#1

Dear Folks, I have a large incredible carnelian intaglio that is
driving me nuts. I am trying to get good impressions of it to cast.
Injection wax is not working, and I have tried chilling the seal.
Tonight I just used a paper based clay to make impressions, but
don’t expect to be able to cast that, as it is also water based,
investment will probably melt it. I will try however. I am using a
wax I got off ebay with a glue gun, and that is the only way I have
gotten good impressions, but maybe 1 of 3 is usable. I did cast one
that came out well. I am about to go back at it with the glue gun
tonight.

I am asking two things. One, does anyone have suggestions for
material for impressions. I have not tried sculpy or Fimo clay. Does
that burn out? Two does anyone know of someone that will duplicate
an intaglio by ultrasonic? I have not asked my German source yet.

The intaglio is about 1.25 x 1 inch. It is in an overpolished 9K
seal mounting that has been repaired, and I broke one of the struts
pressing hard. I will have to dismount the stone to repair or
remount the stone. The carving is a classical male profile, most
likely Alexander. The detail is so fine that there are tiny zodiac
animals on the rim of the shield. It is quite a piece. I want to
mold it in cold compound at some point as well. I guess I can’t have
too much of a good thing…repro, repro, repro…

Jay Cardwell


#2

Belicold molding compound from Rio might work for you. It comes as 2
putties that you mix, gives pretty good results, and has release
compound mixed right in.


#3
I have not tried sculpy or Fimo clay.

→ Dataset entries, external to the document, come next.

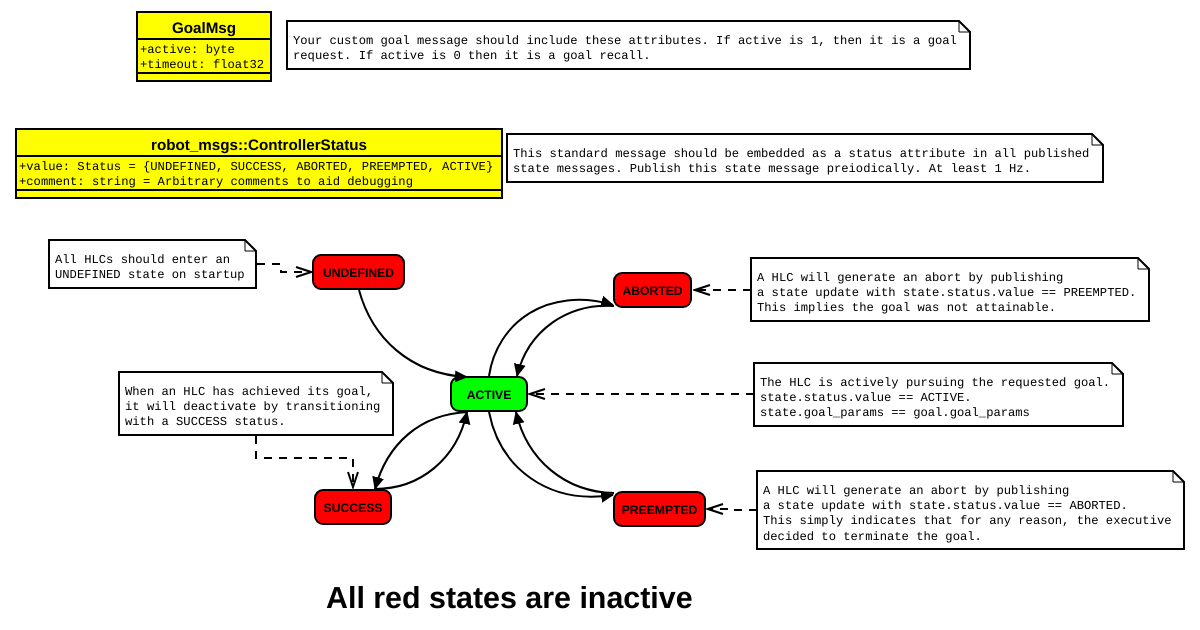
<!DOCTYPE html>
<html lang="en">
<head>
<meta charset="utf-8">
<title>Controller goal states</title>
<style>
:root {
  --ink: #000;
  --paper: #fff;
  --class-fill: #ff0;
  --inactive: #f00;
  --active: #0f0;
  --mono: "Liberation Mono", monospace;
  --sans: "Liberation Sans", sans-serif;
}
* { box-sizing: border-box; margin: 0; padding: 0; }
body {
  position: relative;
  width: 1200px;
  height: 630px;
  overflow: hidden;
  background: var(--paper);
  color: var(--ink);
  text-rendering: geometricPrecision;
}
.messages {
  display: flex;
  flex-direction: column;
  gap: 46px;
  padding-top: 11px;
}
.message { display: flex; align-items: flex-start; height: 71px; }
.goal { padding-left: 136px; gap: 14px; }
.status { padding-left: 15px; gap: 3px; }
.goal .note { width: 685px; height: 50px; margin-top: 9px; }
.status .note { width: 598px; height: 50px; margin-top: 5px; }

.class {
  display: grid;
  grid-template-rows: 25px 36px 6px;
  height: 71px;
  border: 2px solid var(--ink);
  background: var(--class-fill);
}
.goal .class { width: 136px; }
.status .class { width: 488px; }
.class h2 {
  padding-top: 6px;
  font: bold 15.2px/19px var(--sans);
  text-align: center;
}
.attributes {
  padding: 1px 0 0 2px;
  border-top: 2px solid var(--ink);
  border-bottom: 2px solid var(--ink);
  list-style: none;
}
.attributes, .note p {
  font: 12.16px/15.2px var(--mono);
  white-space: pre;
}
.attributes { padding-top: 3px; }

.note {
  position: relative;
  padding: 12px 0 0 5px;
  border: 2px solid var(--ink);
  background: var(--paper);
}
.fold {
  position: absolute;
  top: -2px;
  right: -2px;
  width: 13px;
  height: 13px;
  background: var(--paper);
}
.diagram .note, .state, .links { position: absolute; }
.links { left: 0; top: 0; }
.state {
  display: flex;
  align-items: center;
  justify-content: center;
  height: 36px;
  padding-top: 2px;
  border: 2px solid var(--ink);
  border-radius: 9px;
  background: var(--inactive);
  font: bold 12.16px/15px var(--sans);
}
.state.running { background: var(--active); }

.undefined { left: 312px; top: 254px; width: 93px; }
.aborted { left: 613px; top: 272px; width: 79px; }
.running { left: 450px; top: 376px; width: 78px; }
.success { left: 314px; top: 489px; width: 78px; }
.preempted { left: 613px; top: 491px; width: 93px; }

.about-undefined { left: 48px; top: 239px; width: 209px; height: 50px; }
.about-success { left: 118px; top: 371px; width: 276px; height: 65px; }
.about-aborted { left: 750px; top: 257px; width: 400px; height: 65px; }
.about-active { left: 753px; top: 362px; width: 371px; height: 65px; }
.about-preempted { left: 756px; top: 470px; width: 429px; height: 80px; }

.caption {
  position: absolute;
  left: 326px;
  top: 580px;
  font: bold 30.4px/36px var(--sans);
  white-space: nowrap;
}
</style>
</head>
<body>
<svg width="0" height="0" style="position:absolute" aria-hidden="true">
  <defs>
    <g id="corner" fill="none" stroke="#000">
      <path d="M1 1V12H12"/>
      <path d="M0 1H1L12 12V13" stroke-width="2"/>
    </g>
  </defs>
</svg>

<section class="messages">
  <div class="message goal">
    <article class="class">
      <h2>GoalMsg</h2>
      <ul class="attributes"><li>+active: byte</li><li>+timeout: float32</li></ul>
    </article>
    <aside class="note">
      <svg class="fold"><use href="#corner"/></svg>
      <p>Your custom goal message should include these attributes. If active is 1, then it is a goal
request. If active is 0 then it is a goal recall.</p>
    </aside>
  </div>
  <div class="message status">
    <article class="class">
      <h2>robot_msgs::ControllerStatus</h2>
      <ul class="attributes"><li>+value: Status = {UNDEFINED, SUCCESS, ABORTED, PREEMPTED, ACTIVE}</li><li>+comment: string = Arbitrary comments to aid debugging</li></ul>
    </article>
    <aside class="note">
      <svg class="fold"><use href="#corner"/></svg>
      <p>This standard message should be embedded as a status attribute in all published
state messages. Publish this state message preiodically. At least 1 Hz.</p>
    </aside>
  </div>
</section>

<section class="diagram">
  <aside class="note about-undefined">
    <svg class="fold"><use href="#corner"/></svg>
    <p>All HLCs should enter an
UNDEFINED state on startup</p>
  </aside>
  <aside class="note about-success">
    <svg class="fold"><use href="#corner"/></svg>
    <p>When an HLC has achieved its goal,
it will deactivate by transitioning
with a SUCCESS status.</p>
  </aside>
  <aside class="note about-aborted">
    <svg class="fold"><use href="#corner"/></svg>
    <p>A HLC will generate an abort by publishing
a state update with state.status.value == PREEMPTED.
This implies the goal was not attainable.</p>
  </aside>
  <aside class="note about-active">
    <svg class="fold"><use href="#corner"/></svg>
    <p>The HLC is actively pursuing the requested goal.
state.status.value == ACTIVE.
state.goal_params == goal.goal_params</p>
  </aside>
  <aside class="note about-preempted">
    <svg class="fold"><use href="#corner"/></svg>
    <p>A HLC will generate an abort by publishing
a state update with state.status.value == ABORTED.
This simply indicates that for any reason, the executive
decided to terminate the goal.</p>
  </aside>

  <div class="state undefined">UNDEFINED</div>
  <div class="state aborted">ABORTED</div>
  <div class="state running">ACTIVE</div>
  <div class="state success">SUCCESS</div>
  <div class="state preempted">PREEMPTED</div>

  <svg class="links" width="1200" height="630" viewBox="0 0 1200 630" fill="none" stroke="#000" stroke-width="2" aria-hidden="true">
    <defs>
      <marker id="solid-head" markerUnits="userSpaceOnUse" markerWidth="14" markerHeight="14" refX="12" refY="7" orient="auto">
        <path d="M0 1L13 7L0 13Z" fill="#000" stroke="none"/>
      </marker>
      <marker id="open-head" markerUnits="userSpaceOnUse" markerWidth="18" markerHeight="14" refX="16" refY="7" orient="auto">
        <path d="M1 2L16 7L1 12" fill="none" stroke="#000" stroke-width="2"/>
      </marker>
    </defs>
    <g class="transitions" marker-end="url(#solid-head)">
      <path d="M359 290C372 338 410 374 467 377"/>
      <path d="M489 376C497 322 548 286 613 305"/>
      <path d="M614 306C568 303 528 330 517 376"/>
      <path d="M468 412C420 414 387 444 375 489"/>
      <path d="M375 489C420 489 457 459 467 412"/>
      <path d="M489 412C500 468 548 505 613 495"/>
      <path d="M614 493C565 492 527 460 516 412"/>
    </g>
    <g class="annotations" stroke-dasharray="8 7" marker-end="url(#open-head)">
      <path d="M257 264H281V272H311"/>
      <path d="M256 436V458H353V487"/>
      <path d="M751 290H695"/>
      <path d="M754 394H530"/>
      <path d="M757 510H732V509H708"/>
    </g>
  </svg>
</section>

<h1 class="caption">All red states are inactive</h1>
</body>
</html>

Does that burn out?

I do not know if they burn out, but I do know they can be toxic -
especially when heated above their normal baking temperature.

From “The Artist’s Complete Health and Safety Guide”

third edition, by Monona Rossol, 2001, page 285, published in USA.
'Exposure to DEHP is worrisome, because it causes liver cancer and
birth defects in test animals. DEHP has been listed as a carcinogen
by the International Agency for Research in Cancer (IARC) since 1982,
Three U.S. agencies also consider it a carcinogen . . . Around 1990,
Polyform Products replaced the DEHP in Sculpey with a chemical called
di(2-ethylhexyl)terephthalate, or DEHTP. Eberhard Faber replaced the
DEHP in Fimo with a mixture of three phthalate plasticizers. All of
these chemicals are very similar to DEHP, but have never been studied
for cancer effects. Unfortunately, the Labeling of Hazardous Art
Materials Act allows products containing these untested chemicals to
be labeled “nontoxic.” ’

From http://www.fimozone.com/safety.html

“Overheating by mistake in case of hardening in a oven can release
hydrochloric acid as vapor.” This is claimed to be from an Eberhard
Faber safety data sheet. No date is given, so it is not clear if the
data is for the current formulation.

From http://www.staedtler-uk.co.uk/faq.htm

(apparently the owner of or distributor for Eberhard Faber) “FIMO is
Non Toxic and carries the CE mark. However, care should be taken when
baking as overheating (burning) can produce a gas.” (Note that they
do not say which gas.)

Daniel Kamman
www.industrialjewelry.com
www.consultant.com
Information problems found and fixed.